Okee doesn’t have fire hydrants, and drawing from the lake is a more complicated process than it would seem, and takes time and crew away from fighting the fire. Until support could arrive to utilize the “dry hydrant”1This is a PVC pipe with a fire-department-friendly “head” leads down into the lake and allows trucks to draw water. Once its running, a dry hydrant works similar to a standard hydrant. However, it needs to be prepped and primed, to create a draft–as anyone who owns a well understands. Chief Annen had trucks run back to Lodi to top up from a city hydrant.
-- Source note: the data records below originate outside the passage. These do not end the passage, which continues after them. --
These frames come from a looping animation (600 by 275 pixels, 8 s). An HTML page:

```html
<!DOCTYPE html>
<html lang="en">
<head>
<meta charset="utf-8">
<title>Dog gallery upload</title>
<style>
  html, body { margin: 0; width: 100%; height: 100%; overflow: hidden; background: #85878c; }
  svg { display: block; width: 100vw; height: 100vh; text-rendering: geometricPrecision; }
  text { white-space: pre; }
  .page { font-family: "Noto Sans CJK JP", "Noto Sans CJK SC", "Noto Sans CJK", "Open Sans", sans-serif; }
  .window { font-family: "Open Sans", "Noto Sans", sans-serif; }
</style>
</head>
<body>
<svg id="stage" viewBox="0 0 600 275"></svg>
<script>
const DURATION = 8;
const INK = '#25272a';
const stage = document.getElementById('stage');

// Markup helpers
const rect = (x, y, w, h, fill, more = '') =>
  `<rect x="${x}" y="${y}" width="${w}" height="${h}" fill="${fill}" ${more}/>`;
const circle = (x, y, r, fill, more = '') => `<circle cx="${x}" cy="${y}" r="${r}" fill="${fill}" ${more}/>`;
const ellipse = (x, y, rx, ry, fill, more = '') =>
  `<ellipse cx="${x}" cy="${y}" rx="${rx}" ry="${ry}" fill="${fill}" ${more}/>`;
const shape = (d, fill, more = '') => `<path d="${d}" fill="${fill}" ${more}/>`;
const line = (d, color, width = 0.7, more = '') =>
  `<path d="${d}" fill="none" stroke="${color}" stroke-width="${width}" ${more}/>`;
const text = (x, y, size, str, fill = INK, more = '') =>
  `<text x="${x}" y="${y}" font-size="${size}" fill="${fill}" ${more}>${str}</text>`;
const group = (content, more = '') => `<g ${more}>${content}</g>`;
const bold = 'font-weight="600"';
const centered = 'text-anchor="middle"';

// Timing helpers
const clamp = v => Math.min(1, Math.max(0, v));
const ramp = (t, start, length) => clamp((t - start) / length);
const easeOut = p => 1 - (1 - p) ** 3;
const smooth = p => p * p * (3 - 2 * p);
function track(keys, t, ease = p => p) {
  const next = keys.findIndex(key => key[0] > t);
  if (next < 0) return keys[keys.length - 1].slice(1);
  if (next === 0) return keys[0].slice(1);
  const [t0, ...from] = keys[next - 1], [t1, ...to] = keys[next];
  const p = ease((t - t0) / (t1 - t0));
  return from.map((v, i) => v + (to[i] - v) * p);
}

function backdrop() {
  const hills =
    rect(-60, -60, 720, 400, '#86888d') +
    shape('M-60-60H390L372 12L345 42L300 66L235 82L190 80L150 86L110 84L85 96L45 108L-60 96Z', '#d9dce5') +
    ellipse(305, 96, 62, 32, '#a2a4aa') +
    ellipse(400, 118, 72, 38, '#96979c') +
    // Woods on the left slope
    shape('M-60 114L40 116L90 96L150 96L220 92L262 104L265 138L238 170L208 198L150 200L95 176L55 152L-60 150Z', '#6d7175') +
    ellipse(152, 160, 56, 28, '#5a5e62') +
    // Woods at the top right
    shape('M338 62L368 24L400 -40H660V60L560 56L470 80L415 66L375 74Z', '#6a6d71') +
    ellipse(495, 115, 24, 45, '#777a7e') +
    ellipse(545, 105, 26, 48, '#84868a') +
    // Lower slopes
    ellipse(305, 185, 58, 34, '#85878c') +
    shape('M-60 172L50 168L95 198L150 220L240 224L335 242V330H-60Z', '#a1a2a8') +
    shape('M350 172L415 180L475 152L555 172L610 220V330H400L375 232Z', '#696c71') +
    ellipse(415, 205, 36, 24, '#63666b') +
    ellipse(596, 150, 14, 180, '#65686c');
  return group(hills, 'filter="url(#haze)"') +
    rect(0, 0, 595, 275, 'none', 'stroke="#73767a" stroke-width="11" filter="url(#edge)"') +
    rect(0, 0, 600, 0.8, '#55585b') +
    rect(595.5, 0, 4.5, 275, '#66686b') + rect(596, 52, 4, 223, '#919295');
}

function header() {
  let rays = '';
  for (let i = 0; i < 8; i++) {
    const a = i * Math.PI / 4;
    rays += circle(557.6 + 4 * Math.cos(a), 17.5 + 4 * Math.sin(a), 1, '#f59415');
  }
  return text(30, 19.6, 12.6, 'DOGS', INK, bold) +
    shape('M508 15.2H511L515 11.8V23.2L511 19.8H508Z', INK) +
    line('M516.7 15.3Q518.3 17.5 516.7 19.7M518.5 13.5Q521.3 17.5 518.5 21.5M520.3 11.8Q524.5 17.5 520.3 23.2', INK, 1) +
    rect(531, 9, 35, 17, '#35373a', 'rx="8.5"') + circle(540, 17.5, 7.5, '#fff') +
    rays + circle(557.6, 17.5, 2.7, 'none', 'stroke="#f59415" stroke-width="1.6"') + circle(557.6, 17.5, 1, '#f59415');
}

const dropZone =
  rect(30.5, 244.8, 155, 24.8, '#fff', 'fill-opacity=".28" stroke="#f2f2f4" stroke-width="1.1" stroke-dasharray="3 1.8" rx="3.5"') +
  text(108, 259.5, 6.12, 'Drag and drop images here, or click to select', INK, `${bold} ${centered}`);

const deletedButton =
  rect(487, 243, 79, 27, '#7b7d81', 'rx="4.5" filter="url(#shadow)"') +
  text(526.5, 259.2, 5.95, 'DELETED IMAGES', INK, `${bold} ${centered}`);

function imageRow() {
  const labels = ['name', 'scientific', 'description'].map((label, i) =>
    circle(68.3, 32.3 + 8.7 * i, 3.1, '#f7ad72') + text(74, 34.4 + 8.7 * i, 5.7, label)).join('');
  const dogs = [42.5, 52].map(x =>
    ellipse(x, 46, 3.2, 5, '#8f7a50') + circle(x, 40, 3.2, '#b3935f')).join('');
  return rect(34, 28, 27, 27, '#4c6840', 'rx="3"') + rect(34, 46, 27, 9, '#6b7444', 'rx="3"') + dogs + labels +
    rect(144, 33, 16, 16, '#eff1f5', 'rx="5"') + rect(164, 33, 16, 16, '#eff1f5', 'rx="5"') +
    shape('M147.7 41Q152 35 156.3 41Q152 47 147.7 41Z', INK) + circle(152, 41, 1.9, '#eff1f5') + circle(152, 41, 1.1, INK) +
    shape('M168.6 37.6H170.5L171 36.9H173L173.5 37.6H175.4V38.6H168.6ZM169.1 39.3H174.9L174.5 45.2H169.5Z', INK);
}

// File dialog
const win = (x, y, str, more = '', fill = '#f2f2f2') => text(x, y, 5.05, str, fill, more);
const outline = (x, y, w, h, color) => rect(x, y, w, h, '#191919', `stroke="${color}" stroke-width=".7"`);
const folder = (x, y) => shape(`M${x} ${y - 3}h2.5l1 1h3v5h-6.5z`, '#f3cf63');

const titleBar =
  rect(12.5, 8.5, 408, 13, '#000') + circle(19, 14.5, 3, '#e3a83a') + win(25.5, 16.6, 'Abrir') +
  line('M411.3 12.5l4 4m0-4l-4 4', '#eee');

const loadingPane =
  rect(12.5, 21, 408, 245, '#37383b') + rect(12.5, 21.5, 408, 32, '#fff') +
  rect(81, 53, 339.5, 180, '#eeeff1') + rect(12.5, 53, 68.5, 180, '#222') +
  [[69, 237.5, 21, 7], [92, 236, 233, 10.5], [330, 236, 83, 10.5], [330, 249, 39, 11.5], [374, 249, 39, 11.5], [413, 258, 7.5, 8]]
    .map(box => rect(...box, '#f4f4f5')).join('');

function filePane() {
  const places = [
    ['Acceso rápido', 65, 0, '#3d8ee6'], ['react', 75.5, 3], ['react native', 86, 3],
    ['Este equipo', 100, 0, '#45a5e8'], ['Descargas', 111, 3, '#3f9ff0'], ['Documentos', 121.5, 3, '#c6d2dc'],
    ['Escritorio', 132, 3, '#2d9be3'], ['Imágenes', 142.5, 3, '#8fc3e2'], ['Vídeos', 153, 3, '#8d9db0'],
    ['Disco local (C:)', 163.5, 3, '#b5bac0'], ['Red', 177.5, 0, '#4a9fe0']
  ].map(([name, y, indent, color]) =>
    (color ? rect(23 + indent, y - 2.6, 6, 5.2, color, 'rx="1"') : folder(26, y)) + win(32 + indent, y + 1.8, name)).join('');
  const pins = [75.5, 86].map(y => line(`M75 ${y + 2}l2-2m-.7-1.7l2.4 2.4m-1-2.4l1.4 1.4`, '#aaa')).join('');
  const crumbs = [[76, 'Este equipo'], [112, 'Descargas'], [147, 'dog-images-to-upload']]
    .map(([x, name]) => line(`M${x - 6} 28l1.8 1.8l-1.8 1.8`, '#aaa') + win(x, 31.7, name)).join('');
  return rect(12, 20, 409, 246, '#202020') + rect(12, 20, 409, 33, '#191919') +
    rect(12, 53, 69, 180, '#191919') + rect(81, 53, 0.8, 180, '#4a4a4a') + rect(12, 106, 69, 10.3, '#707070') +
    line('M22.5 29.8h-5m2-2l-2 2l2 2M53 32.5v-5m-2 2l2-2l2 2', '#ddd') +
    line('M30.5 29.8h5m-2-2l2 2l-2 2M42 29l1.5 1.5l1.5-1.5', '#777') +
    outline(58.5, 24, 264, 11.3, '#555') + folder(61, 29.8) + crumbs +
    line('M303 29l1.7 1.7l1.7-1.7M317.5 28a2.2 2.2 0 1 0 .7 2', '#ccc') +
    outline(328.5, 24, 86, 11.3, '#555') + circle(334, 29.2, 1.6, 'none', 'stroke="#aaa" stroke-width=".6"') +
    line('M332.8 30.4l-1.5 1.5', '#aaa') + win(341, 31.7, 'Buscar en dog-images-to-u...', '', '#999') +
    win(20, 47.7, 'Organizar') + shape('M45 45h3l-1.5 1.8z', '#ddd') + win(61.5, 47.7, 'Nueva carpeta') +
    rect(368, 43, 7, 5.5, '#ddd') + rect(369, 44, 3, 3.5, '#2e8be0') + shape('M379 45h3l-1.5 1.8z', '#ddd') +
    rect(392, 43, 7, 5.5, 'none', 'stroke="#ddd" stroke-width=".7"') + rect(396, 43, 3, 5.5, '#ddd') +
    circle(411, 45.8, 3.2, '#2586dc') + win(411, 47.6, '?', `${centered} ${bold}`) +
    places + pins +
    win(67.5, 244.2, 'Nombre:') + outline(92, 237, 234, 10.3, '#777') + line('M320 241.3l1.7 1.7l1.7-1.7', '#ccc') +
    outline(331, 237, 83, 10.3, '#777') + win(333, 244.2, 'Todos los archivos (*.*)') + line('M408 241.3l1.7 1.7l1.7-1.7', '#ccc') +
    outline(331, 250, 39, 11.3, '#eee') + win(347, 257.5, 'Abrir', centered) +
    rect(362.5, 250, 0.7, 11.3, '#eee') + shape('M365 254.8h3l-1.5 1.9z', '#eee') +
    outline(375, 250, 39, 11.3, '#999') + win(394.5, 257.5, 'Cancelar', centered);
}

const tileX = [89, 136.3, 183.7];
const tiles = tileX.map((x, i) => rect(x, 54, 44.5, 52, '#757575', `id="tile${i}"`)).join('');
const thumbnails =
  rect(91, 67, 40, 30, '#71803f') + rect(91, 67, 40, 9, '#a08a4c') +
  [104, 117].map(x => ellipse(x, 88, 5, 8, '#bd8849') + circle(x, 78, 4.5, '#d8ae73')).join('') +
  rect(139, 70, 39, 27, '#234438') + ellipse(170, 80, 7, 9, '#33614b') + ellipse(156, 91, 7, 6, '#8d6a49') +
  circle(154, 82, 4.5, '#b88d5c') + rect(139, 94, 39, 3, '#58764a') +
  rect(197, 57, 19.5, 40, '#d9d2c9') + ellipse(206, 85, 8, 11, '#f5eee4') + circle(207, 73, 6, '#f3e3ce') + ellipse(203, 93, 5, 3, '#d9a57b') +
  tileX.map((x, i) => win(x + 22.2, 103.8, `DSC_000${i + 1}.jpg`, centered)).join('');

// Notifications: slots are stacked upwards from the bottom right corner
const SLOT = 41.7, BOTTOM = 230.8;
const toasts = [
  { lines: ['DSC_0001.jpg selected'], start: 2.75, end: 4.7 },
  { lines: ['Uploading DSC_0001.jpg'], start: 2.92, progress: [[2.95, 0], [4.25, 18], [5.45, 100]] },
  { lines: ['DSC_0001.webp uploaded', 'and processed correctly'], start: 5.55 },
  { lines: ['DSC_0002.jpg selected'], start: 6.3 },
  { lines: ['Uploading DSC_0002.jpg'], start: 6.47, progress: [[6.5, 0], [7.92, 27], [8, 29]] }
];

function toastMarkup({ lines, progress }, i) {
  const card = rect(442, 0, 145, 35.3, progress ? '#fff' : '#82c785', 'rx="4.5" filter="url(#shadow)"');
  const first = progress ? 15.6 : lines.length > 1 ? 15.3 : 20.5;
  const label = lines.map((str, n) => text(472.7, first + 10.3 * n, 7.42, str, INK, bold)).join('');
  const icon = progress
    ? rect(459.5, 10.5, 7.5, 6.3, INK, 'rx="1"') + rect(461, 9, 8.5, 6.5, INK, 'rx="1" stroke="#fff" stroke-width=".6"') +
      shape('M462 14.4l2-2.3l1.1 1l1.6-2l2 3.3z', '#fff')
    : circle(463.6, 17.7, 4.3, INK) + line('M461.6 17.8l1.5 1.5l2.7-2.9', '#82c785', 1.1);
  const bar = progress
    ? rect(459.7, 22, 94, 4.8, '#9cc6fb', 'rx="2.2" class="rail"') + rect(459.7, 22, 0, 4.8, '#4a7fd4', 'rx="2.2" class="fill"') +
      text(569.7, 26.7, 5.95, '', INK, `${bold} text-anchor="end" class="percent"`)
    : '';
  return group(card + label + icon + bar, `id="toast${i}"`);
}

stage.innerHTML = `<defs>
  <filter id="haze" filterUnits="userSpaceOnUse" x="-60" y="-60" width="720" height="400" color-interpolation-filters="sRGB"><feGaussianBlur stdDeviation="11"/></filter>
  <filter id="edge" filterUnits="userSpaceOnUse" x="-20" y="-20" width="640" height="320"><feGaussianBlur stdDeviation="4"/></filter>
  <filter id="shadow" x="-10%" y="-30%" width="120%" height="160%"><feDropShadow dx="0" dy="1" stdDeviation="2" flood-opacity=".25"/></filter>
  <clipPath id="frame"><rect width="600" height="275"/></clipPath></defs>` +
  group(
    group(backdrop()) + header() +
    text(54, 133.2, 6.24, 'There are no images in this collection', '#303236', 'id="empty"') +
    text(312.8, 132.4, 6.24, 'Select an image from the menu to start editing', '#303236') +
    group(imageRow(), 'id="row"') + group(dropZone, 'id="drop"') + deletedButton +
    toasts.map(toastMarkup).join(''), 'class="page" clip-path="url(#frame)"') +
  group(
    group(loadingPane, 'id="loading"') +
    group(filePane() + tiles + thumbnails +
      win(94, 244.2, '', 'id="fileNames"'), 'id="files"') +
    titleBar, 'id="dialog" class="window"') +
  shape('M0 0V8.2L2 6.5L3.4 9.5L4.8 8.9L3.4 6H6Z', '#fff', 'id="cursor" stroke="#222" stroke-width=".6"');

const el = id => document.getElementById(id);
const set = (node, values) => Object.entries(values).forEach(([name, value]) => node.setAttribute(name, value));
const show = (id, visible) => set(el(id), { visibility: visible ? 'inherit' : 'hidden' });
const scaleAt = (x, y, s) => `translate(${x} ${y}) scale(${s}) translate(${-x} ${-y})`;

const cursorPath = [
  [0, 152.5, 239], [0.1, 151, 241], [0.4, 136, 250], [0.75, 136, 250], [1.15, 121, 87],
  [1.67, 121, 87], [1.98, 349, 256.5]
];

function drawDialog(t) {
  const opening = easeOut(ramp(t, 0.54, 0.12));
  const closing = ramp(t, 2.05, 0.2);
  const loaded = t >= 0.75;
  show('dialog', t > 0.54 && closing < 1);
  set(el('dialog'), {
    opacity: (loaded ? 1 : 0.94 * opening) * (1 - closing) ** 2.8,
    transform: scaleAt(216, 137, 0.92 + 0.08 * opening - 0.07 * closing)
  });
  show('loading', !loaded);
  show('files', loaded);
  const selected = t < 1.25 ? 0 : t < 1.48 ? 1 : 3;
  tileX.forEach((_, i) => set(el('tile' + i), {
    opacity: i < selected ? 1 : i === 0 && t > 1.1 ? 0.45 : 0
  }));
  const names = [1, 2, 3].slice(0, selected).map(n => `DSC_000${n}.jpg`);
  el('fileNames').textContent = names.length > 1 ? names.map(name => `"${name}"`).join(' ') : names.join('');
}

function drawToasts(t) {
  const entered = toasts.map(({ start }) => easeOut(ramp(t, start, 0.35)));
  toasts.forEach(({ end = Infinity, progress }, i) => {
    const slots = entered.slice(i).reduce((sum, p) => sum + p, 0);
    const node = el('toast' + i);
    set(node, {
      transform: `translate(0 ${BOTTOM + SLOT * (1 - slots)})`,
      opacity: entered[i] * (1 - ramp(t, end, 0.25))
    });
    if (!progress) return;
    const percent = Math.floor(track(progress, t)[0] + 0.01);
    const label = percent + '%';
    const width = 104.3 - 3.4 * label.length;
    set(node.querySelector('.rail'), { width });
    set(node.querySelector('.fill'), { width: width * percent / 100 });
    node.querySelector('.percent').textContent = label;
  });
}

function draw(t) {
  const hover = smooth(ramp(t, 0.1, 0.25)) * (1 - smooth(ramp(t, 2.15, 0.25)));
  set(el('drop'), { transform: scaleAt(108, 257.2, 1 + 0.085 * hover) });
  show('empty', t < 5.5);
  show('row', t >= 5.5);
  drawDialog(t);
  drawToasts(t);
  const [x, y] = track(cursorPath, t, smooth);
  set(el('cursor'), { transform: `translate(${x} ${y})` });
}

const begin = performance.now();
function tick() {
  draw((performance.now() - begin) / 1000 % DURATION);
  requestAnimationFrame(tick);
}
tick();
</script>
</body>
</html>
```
Local business owner Dan Dolson tended the hydrant and kept the trucks topped up. When Poynette arrived, Annen had them tap into the dry hydrant and then directed Prairie du Sac to use their specialized equipment to draw directly from the lake.
The Lodi ladder truck, by itself, needed 4 water tenders to keep it supplied with water, as it was putting out 10,000 gallons per minute. As Annen said: “The water never stopped flowing”.
After the flames were out, Chief Annen got permission from the owners to call in an excavator to pull the building down in order to catch any re-ignition before it could grow. Meade Concrete came out and systematically pulled the building down. As they did, fires within the walls and ceilings flared up–and were extinguished.
Crews finally left the scene around 2:00 am after assuring that nothing would flare up again.
A Lodi native, Blaze attended the University of Wisconsin, Green Bay where he graduated with a degree in theatre technology & design. He has traveled extensively throughout the United States and the world–including a 6-year stint in China. He has been a teacher, a writer, a designer, and is the founder of the Redleaf Consulting Group.
|↑1||This is a PVC pipe with a fire-department-friendly “head” leads down into the lake and allows trucks to draw water. Once its running, a dry hydrant works similar to a standard hydrant. However, it needs to be prepped and primed, to create a draft–as anyone who owns a well understands.|